Frank Gifford’s signature from the 16 oz. box version will have most of the “G” and all of the “i” and the first “f” on top of the red number “1” on his uniform.

That night when I got home, I called Dave Worley who also heavily researches the Post Cereal sports card promotions just to make sure that it was not common knowledge that 1960 Post Cereal cards came on two sizes of GNF cereal. He too indicated he had never seen anything about that.

Given what we had learned that day, we wanted to figure out which cards came off which size boxes. Since no one has a ton of this material, especially complete boxes or even full back panels with the narrative on the back panel still showing beyond the card itself, this seemed like a project for a group of serious Post Cereal collectors to collaboratively delve into.

A group formed to research the matter to see how much could be learned about the 1960 promotion. The group included Kirk Robinson, Dave Worley, Fred McKie, Dan Mabey, Kelvin Soladat, Mike Skiles, Mike Tiry and myself. Together we shared pictures and thoughts with each other, as well as on the internet. After piecing everything together, we all believe we have a much better understanding of the promotion and wanted to share with anyone interested.

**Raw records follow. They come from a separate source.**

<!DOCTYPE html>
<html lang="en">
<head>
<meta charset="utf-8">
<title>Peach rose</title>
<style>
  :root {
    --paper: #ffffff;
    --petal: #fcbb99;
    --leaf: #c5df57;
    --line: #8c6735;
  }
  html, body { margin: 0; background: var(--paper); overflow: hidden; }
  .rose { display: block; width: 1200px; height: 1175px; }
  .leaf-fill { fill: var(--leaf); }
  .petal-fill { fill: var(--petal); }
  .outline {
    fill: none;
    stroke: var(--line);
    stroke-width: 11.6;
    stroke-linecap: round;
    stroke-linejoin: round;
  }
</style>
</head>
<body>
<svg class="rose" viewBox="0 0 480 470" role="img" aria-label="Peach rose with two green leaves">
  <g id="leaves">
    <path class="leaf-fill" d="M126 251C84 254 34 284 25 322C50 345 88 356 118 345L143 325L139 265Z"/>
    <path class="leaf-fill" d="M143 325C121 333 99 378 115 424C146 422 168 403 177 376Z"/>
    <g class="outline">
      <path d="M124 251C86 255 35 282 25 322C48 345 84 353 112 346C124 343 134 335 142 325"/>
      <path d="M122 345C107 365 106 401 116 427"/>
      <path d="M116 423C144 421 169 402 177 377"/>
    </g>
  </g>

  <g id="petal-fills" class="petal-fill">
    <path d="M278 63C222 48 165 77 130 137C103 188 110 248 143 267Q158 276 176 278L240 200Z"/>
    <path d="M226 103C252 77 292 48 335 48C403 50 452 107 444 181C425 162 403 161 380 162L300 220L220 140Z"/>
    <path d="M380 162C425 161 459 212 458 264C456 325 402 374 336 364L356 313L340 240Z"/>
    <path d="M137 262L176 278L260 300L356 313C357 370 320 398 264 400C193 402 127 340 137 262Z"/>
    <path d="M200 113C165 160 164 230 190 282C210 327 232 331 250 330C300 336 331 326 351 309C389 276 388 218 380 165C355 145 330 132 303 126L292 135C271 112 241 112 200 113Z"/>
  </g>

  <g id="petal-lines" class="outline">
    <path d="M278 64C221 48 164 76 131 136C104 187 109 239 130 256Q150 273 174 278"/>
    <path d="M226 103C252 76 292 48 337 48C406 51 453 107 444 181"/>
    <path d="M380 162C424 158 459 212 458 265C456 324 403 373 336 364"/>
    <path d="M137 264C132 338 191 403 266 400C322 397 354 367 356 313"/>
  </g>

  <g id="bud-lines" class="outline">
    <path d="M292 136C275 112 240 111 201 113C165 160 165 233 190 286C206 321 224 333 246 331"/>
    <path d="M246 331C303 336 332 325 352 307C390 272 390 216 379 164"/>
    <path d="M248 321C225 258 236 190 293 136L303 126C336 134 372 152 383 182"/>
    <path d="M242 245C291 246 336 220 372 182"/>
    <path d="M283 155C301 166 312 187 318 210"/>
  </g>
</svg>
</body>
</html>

One key item of the analysis was the discovery that the packaging adhesive on the back of the panels was different depending upon which size cereal box a card came from. Cards cut from the small 12 oz. boxes will generally have adhesive markings running vertically on the left and right side of the card. Cards from the larger 16 oz. size boxes will have no adhesive markings on the card at all (adhesive markings on these back panels run horizontally at the top of the panel and above the actual card itself. This is consistent with adhesive markings for all GNF back panels for all the 1961-1963 Post Baseball and Football panels.

 Frank Gifford’s signature from the 12 oz. box version will have the “G” and “i” portions completely on the white portion of Gifford’s uniform

Frank Gifford’s signature from the 12 oz. box version will have the “G” and “i” portions completely on the white portion of Gifford’s uniform

Our conclusion is that the 1960 Post Cereal set had six cards coming from panels of the 12 oz. GNF boxes. These included: Cousy, Drysdale, Kaline, Mathews, Unitas and Gifford. This pattern of six different card panels from the smaller GNF boxes and four different card panels from the larger sized GNF boxes continued into future plans for all the various 1960s Post Cereal American card promotions.

There was only one player who was on both sized boxes – Frank Gifford – and as such is the only player who has a resulting variation in his card. If one looks carefully, you can see the two variations consisting of minor picture cropping differences and the facsimile signature in a different position on the card (and of course the different packaging adhesive on the back side of this card). The easiest difference one can use to identify a Gifford card variations is as follows.

The 12 oz. Gifford cards will normally have two vertical packaging adhesive markings on the sides of the back of the cards. The Gifford portion of the signature on the front of the card will have the “G” and “I” portions completely on the white portion of Gifford’s uniform with the bottom tail of the first “f” in the Gifford portion of the signature also being written in the same white portion of Gifford’s uniform.

The 16 oz. Gifford cards will have no packaging adhesive markings on the back sides of the cards. Also, most of the “G” and all of the “i” and first “f” in the Gifford portion of the signature on the front of the card will be on top of the red number ‘1’ on Gifford’s uniform.

We thought we would share this information and I guess if you are a Master Set collector, you now need 10 cards in this set to complete a 1960 Post Cereal Master Set.

Auction of the Week

CA_RightPage-box

Collect Auctions Summer Auction

Collect Auctions bidding ends August 6 and bidders can view each lot on our website at www.collectauctions.net. There are more than 1,000 lots of vintage sports cards and sets; what we believe is the strongest unopened lineup any auction house has ever offered. Bidding ends Thursday, August 6 at 9:00 p.m. CST (10:00 EST).